Federal officials have not yet ventured further than to say that public health measures like physical distancing could be in place for weeks or months to stave off a surge that would cripple the health-care system, with an estimation early on in the outbreak that between 30 and 70 per cent of Canadians could contract the virus.
Canada's Chief Officer of Public Health Dr. Theresa Tam stressed on Friday that Canadians "must take this disease seriously," saying she knows it is a “frustrating time as we continue with strict public health measures while waiting for signs of improvements.”
PUSH FOR SUPPLIES CONTINUES
On Thursday evening Trudeau held a two hour call with Deputy Prime Minister Chrystia Freeland and Canada’s premiers on the pandemic situation.
According to a summary of the meeting released by the PMO, both the federal and provincial leaders “reaffirmed their commitment to continued collaboration and coordination,” and discussed the ongoing stockpiling of medical supplies and protective gear.
The call also included a discussion about sharing information, and the emergency actions already taken by the various provinces and territories.
On the ongoing procurement, Trudeau announced Friday that the federal government has signed an agreement with Amazon Canada to manage the distribution of this essential equipment to the provinces and territories.

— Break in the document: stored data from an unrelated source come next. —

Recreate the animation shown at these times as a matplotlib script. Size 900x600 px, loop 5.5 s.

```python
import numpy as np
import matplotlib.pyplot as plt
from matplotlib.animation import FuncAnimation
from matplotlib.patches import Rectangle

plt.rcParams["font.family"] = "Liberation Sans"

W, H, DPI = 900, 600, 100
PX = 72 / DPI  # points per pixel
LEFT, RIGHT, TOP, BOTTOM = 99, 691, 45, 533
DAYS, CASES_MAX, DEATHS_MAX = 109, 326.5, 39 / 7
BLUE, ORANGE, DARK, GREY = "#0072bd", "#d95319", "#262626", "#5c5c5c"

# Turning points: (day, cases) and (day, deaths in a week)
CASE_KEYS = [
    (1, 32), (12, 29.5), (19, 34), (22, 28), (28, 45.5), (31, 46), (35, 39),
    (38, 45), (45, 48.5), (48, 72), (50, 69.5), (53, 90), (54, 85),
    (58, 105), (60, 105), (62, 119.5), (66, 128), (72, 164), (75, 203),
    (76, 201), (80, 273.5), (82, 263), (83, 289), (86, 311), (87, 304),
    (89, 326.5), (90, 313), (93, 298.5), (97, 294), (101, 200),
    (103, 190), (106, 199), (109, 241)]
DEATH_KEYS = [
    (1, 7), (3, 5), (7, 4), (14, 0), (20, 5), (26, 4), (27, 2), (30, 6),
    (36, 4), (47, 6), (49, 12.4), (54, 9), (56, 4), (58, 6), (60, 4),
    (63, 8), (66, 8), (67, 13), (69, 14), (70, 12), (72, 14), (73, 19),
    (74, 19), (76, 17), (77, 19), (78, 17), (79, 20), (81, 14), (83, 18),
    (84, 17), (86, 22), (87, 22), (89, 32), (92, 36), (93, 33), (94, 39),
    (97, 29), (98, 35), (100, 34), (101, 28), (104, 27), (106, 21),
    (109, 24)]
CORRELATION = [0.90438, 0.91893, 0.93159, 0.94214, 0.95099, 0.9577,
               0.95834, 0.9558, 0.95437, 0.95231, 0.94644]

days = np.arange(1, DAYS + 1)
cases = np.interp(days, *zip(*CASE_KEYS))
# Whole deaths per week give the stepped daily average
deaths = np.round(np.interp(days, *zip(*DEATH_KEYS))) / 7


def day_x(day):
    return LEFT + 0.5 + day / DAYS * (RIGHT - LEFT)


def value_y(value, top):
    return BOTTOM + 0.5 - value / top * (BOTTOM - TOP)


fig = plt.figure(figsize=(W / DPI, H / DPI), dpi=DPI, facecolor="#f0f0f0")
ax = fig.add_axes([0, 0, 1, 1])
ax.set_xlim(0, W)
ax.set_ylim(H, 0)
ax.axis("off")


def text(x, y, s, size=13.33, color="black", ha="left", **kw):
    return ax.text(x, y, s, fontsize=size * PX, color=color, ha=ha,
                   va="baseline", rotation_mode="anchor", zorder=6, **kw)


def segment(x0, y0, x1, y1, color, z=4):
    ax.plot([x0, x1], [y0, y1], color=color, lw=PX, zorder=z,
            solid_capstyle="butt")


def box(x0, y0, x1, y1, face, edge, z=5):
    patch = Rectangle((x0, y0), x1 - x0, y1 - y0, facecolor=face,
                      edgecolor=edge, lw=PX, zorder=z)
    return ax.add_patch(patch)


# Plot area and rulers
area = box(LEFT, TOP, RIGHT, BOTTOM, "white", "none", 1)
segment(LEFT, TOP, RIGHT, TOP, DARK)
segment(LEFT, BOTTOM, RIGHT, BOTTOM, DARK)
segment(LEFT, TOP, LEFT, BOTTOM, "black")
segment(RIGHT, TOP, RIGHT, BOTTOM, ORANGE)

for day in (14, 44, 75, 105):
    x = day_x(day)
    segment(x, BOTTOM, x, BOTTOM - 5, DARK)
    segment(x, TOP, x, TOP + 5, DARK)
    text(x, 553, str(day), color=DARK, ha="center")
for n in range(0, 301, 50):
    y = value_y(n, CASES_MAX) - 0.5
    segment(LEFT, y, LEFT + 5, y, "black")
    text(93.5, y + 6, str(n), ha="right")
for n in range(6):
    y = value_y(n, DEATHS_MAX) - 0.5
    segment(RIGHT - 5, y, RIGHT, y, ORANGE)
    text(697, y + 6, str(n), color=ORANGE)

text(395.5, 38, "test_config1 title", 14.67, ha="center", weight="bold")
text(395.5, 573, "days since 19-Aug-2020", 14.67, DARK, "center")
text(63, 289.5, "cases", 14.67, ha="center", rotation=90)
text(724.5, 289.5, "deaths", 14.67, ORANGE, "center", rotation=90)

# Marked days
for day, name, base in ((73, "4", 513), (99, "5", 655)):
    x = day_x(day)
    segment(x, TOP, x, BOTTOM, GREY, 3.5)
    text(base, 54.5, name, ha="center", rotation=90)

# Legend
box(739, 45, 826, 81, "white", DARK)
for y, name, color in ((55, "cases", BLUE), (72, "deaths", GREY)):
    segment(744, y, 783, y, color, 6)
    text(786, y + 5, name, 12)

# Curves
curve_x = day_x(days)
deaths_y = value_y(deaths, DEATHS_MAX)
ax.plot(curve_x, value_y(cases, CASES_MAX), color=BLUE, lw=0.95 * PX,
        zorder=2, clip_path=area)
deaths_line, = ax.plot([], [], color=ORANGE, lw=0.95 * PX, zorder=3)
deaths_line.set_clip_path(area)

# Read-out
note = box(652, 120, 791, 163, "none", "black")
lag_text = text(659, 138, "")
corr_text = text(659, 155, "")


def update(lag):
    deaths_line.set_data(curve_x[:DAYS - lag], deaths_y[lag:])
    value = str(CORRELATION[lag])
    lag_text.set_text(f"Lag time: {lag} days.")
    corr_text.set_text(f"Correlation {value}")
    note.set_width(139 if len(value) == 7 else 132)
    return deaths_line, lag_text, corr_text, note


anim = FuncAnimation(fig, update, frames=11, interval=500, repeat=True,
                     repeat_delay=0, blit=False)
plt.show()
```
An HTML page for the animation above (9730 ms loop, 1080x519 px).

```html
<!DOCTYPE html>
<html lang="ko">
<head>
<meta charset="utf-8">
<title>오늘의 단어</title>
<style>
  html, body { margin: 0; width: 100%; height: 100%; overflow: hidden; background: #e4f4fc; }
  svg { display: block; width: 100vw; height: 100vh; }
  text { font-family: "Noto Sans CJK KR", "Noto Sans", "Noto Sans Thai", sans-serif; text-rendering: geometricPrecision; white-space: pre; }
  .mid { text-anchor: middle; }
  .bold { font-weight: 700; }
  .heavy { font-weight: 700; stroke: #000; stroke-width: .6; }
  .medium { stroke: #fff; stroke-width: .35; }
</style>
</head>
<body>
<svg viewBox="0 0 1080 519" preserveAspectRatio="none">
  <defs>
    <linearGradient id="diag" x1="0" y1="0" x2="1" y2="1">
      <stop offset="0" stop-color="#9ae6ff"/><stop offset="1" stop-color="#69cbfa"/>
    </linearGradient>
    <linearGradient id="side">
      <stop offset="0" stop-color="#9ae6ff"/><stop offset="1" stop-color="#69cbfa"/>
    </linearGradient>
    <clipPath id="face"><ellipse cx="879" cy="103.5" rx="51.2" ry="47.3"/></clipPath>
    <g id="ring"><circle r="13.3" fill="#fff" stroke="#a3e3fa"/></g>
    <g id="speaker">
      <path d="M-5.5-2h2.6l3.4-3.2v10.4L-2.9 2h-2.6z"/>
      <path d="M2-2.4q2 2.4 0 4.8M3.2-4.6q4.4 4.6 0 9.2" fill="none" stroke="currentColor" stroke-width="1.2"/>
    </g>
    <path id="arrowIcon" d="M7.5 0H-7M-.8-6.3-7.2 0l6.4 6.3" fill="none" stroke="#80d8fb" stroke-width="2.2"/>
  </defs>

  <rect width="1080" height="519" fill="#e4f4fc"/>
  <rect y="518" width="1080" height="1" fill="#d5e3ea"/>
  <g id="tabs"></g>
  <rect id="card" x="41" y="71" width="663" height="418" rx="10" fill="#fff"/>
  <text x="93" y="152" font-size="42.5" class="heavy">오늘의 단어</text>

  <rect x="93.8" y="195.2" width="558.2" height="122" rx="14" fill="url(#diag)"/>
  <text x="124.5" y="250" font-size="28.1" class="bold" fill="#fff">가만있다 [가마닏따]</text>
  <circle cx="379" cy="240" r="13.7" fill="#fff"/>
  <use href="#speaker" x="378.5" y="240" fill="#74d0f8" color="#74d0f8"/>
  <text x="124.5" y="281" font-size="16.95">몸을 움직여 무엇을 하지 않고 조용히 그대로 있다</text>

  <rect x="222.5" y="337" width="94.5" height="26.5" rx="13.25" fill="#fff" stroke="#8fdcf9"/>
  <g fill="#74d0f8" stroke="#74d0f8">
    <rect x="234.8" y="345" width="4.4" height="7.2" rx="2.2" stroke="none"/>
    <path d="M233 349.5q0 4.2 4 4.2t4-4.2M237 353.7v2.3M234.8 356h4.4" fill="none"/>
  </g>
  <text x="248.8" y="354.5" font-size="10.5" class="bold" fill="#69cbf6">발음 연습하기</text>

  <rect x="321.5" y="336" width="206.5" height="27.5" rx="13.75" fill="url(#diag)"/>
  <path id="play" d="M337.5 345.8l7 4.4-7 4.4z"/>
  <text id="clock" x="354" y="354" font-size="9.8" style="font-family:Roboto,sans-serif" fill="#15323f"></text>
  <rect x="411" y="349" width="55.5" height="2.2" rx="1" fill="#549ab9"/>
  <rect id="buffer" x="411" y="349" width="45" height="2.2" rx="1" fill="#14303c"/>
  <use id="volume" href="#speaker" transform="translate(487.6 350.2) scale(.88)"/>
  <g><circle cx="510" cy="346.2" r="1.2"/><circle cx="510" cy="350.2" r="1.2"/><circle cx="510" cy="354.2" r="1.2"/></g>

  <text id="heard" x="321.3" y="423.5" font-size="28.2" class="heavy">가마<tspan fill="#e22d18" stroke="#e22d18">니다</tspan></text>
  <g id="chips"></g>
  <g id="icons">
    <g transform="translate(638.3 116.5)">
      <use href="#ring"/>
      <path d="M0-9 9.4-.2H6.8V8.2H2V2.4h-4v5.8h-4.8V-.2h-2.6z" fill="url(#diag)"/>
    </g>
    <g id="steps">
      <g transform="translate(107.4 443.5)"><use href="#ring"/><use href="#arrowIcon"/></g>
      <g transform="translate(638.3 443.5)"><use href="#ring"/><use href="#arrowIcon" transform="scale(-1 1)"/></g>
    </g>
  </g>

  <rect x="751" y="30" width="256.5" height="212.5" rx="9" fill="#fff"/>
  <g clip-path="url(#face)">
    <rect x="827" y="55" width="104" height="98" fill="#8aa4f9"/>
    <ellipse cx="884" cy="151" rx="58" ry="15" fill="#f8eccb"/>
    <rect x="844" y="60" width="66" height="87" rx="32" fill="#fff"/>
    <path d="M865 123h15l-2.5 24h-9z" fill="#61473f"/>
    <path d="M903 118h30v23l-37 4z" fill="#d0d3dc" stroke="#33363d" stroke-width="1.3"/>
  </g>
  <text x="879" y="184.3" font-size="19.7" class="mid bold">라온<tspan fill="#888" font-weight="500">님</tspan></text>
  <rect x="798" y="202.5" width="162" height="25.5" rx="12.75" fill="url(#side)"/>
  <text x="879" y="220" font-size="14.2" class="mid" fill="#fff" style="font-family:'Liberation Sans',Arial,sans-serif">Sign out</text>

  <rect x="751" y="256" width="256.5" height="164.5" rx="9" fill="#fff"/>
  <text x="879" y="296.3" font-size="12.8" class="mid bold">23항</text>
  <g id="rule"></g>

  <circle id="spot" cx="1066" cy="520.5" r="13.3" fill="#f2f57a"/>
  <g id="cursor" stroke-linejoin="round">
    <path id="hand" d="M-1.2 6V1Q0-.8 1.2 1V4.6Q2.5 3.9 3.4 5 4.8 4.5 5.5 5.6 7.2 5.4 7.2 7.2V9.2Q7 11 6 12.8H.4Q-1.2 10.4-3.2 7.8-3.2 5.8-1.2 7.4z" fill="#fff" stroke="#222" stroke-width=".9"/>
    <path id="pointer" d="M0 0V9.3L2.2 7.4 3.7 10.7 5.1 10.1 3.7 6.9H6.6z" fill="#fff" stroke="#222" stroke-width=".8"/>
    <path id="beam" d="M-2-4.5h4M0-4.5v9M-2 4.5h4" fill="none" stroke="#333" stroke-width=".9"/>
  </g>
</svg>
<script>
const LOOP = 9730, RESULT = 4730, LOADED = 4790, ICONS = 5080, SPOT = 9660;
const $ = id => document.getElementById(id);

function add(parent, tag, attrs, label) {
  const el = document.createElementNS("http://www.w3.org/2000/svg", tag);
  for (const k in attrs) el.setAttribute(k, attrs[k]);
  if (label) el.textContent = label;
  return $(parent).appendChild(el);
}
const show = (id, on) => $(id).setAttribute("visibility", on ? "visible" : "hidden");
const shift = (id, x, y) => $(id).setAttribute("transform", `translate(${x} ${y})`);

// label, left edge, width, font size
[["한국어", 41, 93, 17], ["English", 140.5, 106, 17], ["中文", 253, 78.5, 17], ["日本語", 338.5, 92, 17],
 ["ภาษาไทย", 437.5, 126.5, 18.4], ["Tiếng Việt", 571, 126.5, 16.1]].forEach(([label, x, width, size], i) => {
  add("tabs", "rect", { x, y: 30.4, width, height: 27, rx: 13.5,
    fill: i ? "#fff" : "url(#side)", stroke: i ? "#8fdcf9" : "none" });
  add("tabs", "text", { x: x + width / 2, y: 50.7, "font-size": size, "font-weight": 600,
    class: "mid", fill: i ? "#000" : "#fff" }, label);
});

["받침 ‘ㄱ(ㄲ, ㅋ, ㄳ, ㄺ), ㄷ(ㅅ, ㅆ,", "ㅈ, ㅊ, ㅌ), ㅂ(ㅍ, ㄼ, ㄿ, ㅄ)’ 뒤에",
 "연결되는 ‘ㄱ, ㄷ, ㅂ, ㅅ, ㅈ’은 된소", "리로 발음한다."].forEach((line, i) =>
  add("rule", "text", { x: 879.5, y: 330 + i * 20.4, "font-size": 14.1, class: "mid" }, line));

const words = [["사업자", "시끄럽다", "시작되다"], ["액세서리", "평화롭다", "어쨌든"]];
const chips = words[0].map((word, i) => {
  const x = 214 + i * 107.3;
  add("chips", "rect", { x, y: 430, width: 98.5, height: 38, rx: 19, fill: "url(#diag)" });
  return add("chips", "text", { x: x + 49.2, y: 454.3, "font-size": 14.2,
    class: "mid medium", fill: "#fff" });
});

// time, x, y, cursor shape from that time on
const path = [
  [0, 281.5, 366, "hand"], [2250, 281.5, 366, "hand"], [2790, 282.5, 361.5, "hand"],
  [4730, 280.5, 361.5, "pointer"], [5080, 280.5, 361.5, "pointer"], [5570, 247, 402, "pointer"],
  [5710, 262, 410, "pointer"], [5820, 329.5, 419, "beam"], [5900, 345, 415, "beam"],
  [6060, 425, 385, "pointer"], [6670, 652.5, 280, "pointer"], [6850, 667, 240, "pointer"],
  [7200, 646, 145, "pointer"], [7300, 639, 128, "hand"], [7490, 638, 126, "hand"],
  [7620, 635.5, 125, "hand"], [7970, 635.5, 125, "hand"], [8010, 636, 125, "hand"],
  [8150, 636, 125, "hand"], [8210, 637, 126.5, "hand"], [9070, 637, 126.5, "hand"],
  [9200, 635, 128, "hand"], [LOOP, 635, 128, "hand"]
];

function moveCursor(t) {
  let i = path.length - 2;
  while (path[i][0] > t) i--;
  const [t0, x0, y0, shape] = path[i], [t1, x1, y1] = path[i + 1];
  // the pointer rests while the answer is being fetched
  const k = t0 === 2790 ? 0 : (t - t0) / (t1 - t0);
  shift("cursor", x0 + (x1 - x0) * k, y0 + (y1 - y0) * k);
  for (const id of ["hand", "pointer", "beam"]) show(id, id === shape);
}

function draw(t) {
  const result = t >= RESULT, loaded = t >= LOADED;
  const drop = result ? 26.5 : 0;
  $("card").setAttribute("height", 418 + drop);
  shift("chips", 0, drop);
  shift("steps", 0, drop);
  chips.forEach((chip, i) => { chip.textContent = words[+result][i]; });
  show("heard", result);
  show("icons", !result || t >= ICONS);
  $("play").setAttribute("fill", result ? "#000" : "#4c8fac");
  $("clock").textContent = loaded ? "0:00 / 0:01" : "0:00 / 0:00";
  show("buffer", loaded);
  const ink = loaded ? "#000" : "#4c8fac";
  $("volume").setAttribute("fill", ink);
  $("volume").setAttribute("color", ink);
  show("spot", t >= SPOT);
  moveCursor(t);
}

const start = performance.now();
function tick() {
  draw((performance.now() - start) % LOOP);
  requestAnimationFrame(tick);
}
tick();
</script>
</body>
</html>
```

Various regions and municipalities continue to express concerns about supply shortages and this week the federal government said it is aggressively pushing forward with procuring more.
Though, personal protective gear is now being sold at inflated prices, in a competitive global market with countries worldwide vying for the much-needed supplies, Health Minister Patty Hajdu said.
Late Thursday, U.S. President Donald Trump invoked the Defense Production Act and requested manufacturing giant 3M cease exports of U.S.-made N95 face masks to Canada despite the company’s warning of “humanitarian implications.”
Trudeau faced questions about the impact this will have on Canada getting the life-saving protective gear that front-line staff need.
He said it would be “a mistake” to reduce the amount of goods exchanged across the Canada-U.S. border, and said it would be a move that “could hurt Americans as much as it hurts anybody else.”
Awaiting a recall of Parliament to pass the major expansion of the wage subsidy program, outgoing Conservative Leader Andrew Scheer said Friday that his caucus wants the government to be more transparent and accountable.
He’s suggesting some form of daily “accountability sessions” where the ministers take questions from opposition MPs, but also wants to see the current modelling and projections that show the federal scope of the pandemic over the next six months.
“Mr. Trudeau says his government is being guided by the evidence, so it’s time to release that evidence,” Scheer said.